Everything has a growing and harvesting season, so it makes sense that to get the freshest and therefore the healthiest olive oil, we need to go beyond our borders as seasons change to leverage more than just the northern hemisphere.

Look for “Harvest date or Pressed Date” on your olive oil bottle.

It should be the most recent date on the bottle. Olive oil guru and renown researcher, T. J. Robinson argues that olives are a fruit and their oil is technically their juice (just like avocados). Because of that, we should be aware of both the harvest date or pressing date as well as the Use By date because we should never keep olive oil longer than a year.

Robinson also suggests that better quality olive oil is done in small batches.

 

Rule #2: Must be Independently Tested

In his New York Times best-selling book, Extra Virginity, journalist and olive oil expert Tom Mueller warns of contaminants and even cancer-causing agents found in fake olive oils.
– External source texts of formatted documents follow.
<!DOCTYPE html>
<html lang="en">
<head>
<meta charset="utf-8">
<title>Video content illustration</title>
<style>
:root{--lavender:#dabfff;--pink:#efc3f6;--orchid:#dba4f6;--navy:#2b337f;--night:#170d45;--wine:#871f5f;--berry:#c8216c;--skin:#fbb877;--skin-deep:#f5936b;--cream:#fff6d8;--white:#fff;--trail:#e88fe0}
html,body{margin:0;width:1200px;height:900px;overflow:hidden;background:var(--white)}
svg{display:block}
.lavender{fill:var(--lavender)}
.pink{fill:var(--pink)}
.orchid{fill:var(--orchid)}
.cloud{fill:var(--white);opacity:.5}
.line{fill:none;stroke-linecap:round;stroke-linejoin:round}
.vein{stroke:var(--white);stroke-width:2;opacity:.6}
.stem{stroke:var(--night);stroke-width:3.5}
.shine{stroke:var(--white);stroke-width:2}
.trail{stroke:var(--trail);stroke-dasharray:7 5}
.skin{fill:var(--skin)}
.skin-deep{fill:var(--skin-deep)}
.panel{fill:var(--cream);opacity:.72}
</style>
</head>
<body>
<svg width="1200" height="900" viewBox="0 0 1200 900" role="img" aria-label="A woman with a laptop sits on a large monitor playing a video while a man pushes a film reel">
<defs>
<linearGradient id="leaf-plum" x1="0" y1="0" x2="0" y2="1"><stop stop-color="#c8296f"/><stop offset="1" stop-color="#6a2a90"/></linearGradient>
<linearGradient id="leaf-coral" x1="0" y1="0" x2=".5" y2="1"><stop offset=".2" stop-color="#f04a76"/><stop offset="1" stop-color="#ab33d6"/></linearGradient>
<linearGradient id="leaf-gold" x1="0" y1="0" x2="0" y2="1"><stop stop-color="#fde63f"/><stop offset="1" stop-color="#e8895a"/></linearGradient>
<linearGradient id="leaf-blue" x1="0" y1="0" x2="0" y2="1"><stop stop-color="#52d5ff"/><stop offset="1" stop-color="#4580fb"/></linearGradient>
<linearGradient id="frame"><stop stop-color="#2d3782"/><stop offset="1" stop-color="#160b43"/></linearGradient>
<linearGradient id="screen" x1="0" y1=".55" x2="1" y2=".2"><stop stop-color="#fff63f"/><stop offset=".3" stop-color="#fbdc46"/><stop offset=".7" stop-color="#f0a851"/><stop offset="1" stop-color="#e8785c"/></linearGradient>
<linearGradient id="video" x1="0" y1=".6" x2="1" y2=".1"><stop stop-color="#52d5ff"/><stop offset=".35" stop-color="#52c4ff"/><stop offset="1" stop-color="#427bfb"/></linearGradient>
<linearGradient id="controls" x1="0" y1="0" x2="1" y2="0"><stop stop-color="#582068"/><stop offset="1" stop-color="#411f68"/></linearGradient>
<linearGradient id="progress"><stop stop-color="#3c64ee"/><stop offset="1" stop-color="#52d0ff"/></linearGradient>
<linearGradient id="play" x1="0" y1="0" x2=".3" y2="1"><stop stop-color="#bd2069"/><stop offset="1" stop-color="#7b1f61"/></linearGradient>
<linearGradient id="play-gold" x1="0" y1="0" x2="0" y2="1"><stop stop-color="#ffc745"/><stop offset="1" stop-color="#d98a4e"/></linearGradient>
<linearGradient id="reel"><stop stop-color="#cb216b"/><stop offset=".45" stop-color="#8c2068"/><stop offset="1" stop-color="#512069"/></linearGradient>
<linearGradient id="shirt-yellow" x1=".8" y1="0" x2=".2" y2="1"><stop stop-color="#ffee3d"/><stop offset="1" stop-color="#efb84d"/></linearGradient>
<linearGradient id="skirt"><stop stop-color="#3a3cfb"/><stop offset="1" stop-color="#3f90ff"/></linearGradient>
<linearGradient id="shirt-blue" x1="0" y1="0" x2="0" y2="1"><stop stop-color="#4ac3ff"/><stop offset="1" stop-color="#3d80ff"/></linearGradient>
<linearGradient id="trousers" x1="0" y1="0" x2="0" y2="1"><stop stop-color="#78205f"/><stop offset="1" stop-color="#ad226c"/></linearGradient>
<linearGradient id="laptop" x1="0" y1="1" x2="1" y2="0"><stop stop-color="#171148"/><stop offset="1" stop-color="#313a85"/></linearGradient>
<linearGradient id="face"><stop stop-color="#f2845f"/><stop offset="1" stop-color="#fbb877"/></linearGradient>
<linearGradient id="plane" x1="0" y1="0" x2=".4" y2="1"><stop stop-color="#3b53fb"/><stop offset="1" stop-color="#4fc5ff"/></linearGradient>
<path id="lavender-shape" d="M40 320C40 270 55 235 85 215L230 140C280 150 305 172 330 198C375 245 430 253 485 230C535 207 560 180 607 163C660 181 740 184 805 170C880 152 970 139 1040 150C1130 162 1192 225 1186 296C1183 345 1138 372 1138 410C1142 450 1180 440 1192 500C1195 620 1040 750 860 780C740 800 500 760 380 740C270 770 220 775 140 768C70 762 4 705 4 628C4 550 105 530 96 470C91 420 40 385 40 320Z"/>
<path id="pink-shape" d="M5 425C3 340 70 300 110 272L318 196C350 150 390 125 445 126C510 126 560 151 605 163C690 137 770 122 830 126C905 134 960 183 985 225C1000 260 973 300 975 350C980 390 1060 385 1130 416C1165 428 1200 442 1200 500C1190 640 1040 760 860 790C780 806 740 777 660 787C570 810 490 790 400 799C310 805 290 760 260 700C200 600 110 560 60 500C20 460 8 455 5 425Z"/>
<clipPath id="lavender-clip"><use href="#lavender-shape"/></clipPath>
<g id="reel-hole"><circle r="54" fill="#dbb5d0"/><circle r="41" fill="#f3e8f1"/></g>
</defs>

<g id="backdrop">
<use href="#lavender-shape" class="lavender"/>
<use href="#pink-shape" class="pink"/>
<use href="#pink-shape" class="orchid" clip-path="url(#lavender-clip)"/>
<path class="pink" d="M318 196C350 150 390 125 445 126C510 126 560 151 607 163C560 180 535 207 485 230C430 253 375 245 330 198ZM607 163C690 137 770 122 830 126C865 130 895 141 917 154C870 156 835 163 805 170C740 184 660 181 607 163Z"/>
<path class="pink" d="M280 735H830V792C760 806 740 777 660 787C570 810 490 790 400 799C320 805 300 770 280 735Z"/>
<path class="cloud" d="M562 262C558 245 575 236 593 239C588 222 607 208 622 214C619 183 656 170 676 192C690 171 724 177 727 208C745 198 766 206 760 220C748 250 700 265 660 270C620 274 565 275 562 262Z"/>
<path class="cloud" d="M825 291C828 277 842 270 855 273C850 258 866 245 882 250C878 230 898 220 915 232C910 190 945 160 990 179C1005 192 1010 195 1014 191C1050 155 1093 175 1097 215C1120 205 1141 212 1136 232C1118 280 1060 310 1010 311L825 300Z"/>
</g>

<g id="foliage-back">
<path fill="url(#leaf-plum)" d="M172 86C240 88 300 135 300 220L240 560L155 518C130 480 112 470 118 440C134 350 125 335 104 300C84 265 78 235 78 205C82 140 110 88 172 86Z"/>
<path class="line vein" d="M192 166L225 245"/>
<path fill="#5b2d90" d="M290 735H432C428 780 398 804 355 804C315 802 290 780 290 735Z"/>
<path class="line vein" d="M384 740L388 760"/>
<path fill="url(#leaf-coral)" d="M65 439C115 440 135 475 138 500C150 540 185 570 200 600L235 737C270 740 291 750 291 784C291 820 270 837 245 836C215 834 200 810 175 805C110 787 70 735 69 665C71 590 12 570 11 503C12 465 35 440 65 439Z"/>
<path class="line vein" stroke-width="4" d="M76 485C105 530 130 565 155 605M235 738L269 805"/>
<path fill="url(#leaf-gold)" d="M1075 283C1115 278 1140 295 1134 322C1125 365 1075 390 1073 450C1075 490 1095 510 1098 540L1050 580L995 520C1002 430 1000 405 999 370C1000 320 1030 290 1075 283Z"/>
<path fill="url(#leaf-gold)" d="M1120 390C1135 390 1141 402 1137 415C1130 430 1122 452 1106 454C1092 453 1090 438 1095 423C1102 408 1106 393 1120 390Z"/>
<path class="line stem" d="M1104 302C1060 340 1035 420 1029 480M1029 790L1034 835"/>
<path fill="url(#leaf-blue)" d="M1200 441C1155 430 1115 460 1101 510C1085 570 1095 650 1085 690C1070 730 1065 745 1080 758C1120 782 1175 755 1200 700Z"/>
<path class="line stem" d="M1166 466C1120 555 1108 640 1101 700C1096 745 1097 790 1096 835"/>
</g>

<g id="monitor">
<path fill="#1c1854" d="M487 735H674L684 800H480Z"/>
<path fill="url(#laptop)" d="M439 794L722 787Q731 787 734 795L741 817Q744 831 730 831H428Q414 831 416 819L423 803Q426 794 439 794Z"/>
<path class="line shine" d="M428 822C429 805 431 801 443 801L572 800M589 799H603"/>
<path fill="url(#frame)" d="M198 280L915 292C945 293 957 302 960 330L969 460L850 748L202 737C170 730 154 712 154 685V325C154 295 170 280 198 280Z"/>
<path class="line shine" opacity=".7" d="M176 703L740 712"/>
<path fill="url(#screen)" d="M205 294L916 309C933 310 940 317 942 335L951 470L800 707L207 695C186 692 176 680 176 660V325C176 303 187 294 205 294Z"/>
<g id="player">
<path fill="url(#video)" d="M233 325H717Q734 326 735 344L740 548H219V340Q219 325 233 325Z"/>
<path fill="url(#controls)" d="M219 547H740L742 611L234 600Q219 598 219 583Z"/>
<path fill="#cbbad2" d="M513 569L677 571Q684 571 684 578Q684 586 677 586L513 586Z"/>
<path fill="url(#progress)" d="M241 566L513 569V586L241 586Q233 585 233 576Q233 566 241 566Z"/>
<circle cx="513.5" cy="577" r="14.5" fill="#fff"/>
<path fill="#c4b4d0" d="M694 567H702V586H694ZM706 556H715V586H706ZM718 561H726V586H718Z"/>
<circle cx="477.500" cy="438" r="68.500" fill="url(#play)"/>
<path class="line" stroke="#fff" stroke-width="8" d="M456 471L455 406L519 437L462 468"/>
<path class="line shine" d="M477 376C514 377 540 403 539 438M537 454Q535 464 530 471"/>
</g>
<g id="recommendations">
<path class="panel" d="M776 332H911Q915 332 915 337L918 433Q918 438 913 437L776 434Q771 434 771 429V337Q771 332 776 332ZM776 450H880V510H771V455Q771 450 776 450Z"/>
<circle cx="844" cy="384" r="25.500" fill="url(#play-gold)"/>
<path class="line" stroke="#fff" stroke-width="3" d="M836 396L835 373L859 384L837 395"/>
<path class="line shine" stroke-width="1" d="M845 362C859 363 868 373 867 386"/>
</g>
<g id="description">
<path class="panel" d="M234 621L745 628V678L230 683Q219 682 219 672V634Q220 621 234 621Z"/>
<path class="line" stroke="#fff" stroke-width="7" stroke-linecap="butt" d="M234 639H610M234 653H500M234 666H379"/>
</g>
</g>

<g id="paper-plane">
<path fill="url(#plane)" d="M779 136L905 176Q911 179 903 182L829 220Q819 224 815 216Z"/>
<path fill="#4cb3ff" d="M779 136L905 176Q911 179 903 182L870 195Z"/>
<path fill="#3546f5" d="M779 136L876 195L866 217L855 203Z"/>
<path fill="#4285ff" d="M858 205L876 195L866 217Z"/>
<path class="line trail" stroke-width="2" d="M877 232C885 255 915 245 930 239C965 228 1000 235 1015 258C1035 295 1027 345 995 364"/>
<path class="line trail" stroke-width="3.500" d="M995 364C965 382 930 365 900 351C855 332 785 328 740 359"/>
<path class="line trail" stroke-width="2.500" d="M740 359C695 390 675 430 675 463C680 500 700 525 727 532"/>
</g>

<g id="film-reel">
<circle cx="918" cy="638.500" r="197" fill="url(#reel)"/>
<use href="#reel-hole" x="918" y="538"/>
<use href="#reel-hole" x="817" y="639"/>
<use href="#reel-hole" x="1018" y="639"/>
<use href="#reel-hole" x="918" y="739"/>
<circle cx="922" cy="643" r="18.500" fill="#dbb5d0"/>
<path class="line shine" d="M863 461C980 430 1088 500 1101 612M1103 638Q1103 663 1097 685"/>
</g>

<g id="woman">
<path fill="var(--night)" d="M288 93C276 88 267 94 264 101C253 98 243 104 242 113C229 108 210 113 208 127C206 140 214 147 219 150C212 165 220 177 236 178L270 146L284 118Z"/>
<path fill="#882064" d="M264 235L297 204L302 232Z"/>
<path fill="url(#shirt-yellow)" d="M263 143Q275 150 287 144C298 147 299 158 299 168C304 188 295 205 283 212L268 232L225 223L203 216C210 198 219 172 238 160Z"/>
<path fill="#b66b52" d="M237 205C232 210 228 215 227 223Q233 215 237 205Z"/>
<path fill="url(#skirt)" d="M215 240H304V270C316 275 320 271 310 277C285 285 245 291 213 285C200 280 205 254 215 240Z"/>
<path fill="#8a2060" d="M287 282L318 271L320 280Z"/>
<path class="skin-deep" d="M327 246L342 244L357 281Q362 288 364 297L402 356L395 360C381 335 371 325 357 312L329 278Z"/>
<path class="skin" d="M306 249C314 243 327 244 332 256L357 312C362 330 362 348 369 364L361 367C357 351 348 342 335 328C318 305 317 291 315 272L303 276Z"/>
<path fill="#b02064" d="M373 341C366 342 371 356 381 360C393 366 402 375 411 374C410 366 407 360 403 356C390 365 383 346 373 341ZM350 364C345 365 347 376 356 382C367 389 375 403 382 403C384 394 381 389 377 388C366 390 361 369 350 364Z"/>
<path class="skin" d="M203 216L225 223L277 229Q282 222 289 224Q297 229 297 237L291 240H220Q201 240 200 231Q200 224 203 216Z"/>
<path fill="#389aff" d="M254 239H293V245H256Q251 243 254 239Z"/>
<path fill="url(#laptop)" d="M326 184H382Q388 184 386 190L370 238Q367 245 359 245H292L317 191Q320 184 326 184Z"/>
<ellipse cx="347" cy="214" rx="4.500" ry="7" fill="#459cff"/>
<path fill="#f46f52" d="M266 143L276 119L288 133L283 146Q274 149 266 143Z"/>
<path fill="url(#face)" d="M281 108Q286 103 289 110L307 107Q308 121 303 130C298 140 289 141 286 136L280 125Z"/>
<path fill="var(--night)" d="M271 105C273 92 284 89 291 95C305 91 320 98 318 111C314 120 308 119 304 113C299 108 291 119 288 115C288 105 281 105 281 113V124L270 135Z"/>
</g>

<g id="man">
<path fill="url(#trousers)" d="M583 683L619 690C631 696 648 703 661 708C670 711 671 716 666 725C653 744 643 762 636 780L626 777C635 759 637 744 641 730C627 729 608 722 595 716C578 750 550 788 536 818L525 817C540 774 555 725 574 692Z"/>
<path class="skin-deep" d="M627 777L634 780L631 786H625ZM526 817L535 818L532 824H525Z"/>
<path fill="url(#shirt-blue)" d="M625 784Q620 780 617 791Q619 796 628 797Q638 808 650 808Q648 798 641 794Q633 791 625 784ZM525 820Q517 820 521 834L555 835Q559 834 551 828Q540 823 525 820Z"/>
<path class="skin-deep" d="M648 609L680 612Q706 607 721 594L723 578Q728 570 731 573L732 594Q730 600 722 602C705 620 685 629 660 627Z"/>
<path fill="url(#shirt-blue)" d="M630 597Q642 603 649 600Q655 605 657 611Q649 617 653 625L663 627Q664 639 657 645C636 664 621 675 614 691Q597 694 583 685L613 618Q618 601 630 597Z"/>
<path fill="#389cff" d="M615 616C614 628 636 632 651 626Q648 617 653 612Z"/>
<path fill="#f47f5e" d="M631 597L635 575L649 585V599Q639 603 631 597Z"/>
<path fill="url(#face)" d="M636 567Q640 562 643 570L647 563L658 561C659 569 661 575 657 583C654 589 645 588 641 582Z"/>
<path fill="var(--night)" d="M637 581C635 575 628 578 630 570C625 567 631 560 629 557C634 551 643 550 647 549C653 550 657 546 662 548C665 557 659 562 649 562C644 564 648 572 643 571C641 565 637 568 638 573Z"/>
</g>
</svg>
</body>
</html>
Since there are no standard regulations for olive oil, it can be cut with pesticides or other low-quality oils and passed off as olive oil, especially in restaurants where they try to keep food costs down.

You want to make sure that what you're buying says that it contains 100% extra virgin olive oil and nothing else.

T.J. Robinson, our Olive Oil Hunter also suggests that we need to know how it was shipped because a lot of olive oils coming over from Italy come on the slow boat with long customs inspections. It can take up to a year after being processed to hit our shelves, which is right around the time he suggests NOT consuming your olive any longer because it's lost its antioxidants and other nutrient power by that time.

Current standards do not require olive oil to be shipped as a perishable food, which makes it subject to less than ideal shipping conditions, such as temperature control, and it's often traveling with non-food items like manufacturing goods.

 

Rule #3: Must Pass Many Taste Tests!

If you've always bought your olive oil in a supermarket, odds are you've never experienced the extraordinary diversity of flavors that await you among the finest artisanal oils. Years ago in Argentina, I was shocked on the wide variety of depth and flavor during an olive oil tasting.

That's why I brought on two taste testers to give their unbiased opinion of the three Chilean oils we sample on today's show. The first two are bold, rich, alive, and spicy while the last one is a more traditional mild, fresh tasting olive oil.

Today we sample:

El Favorito
Alonso
Antukaru

If you would like to sample any of these delicious oils, you can get any one of their $39 bottles of olive oil for $1 from our friends at the Fresh Pressed Olive Oil Club by visiting bottleforabuck.com. This offer comes from olive oil guru T. J. Robinson. Fresh Pressed Olive Oil Club is a club membership, so if you do not wish to get a monthly shipment of olive oil after you get your $1 bottle, make a note to call and cancel after your olive oil arrives.

Note: sample supplies are limited so sample flavor could vary

I just LOVE people who dedicate their lives to top quality sourcing, and I'm grateful to have had the privilege to meet so many of these pioneers of purity throughout my career. I am now a loyal member of the Fresh Pressed Olive Oil Club, and I think my late grandma Juliana would be proud. 🙂

 

Resources:

http://www.mayoclinic.org/healthy-lifestyle/nutrition-and-healthy-eating/expert-answers/food-and-nutrition/faq-20058439